== TASK TO COMPLETE ==
Please look for the string "column" below and report every line in which it occurs.

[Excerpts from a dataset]
····················

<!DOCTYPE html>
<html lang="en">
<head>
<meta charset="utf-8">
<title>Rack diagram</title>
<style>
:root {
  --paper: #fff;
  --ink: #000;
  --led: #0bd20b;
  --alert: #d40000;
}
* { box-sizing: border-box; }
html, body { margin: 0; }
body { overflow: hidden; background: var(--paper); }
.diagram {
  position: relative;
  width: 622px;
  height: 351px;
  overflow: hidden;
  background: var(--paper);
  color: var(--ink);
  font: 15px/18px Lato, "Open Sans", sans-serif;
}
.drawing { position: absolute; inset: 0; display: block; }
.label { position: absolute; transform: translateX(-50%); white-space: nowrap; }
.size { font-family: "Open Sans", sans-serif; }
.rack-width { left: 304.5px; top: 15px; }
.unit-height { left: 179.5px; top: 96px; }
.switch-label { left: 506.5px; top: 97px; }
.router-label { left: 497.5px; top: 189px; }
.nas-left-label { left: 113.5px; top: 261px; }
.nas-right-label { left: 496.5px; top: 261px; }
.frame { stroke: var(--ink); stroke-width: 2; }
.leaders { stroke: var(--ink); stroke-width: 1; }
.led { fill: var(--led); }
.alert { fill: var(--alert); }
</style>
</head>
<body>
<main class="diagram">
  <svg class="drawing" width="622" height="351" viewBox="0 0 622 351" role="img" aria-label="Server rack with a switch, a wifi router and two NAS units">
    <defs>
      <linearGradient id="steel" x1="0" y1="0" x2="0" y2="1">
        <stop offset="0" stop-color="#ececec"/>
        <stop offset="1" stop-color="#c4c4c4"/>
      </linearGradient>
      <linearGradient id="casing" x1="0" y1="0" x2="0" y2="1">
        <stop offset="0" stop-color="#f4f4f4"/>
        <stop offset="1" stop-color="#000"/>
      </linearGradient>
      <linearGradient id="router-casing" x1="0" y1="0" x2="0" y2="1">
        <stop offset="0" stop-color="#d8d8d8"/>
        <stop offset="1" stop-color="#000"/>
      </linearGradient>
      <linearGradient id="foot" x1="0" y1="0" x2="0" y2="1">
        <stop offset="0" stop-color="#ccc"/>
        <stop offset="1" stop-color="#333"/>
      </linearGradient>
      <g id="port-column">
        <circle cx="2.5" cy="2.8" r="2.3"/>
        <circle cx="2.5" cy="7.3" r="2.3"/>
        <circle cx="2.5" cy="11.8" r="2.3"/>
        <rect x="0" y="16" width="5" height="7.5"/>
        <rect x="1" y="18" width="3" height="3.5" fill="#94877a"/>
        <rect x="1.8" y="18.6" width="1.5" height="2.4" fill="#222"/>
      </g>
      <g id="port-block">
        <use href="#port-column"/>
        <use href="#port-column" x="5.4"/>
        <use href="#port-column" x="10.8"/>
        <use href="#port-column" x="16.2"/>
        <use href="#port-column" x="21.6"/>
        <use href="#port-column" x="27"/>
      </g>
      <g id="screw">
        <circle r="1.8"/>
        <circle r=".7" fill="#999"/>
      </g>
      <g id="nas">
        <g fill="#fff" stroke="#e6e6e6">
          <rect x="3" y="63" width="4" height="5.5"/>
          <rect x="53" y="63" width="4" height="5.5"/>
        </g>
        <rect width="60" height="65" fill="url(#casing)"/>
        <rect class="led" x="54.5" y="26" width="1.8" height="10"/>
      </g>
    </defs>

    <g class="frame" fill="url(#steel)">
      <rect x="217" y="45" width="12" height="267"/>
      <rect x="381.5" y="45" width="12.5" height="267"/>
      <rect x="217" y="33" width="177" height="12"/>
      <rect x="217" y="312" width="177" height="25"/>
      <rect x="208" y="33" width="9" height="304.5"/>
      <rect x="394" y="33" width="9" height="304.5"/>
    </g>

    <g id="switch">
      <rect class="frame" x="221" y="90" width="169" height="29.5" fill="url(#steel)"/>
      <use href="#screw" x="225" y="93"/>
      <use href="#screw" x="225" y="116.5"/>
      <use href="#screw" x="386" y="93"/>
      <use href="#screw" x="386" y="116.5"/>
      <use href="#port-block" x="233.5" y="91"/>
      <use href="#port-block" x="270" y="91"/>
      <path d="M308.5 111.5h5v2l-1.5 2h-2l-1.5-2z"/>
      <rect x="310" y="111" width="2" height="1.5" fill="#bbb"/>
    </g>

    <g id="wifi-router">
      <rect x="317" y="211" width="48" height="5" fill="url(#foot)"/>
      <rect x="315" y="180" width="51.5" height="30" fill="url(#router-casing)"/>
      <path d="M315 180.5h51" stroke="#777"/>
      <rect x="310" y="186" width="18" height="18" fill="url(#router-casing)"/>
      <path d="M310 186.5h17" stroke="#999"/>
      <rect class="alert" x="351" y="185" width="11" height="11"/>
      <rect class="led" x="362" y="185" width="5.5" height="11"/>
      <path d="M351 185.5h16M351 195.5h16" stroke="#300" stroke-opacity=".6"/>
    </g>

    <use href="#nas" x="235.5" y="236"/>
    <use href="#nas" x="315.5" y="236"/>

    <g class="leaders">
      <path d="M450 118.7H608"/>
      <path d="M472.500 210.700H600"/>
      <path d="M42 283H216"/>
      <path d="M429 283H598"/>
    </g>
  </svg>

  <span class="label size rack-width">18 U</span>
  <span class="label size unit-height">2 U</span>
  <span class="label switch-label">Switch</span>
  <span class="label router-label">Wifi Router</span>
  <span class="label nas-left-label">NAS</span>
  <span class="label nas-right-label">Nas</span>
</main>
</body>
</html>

····················

== RESULT OF THE EXERCISE ==
      <g id="port-column">
        <use href="#port-column"/>
        <use href="#port-column" x="5.4"/>
        <use href="#port-column" x="10.8"/>
        <use href="#port-column" x="16.2"/>
        <use href="#port-column" x="21.6"/>
        <use href="#port-column" x="27"/>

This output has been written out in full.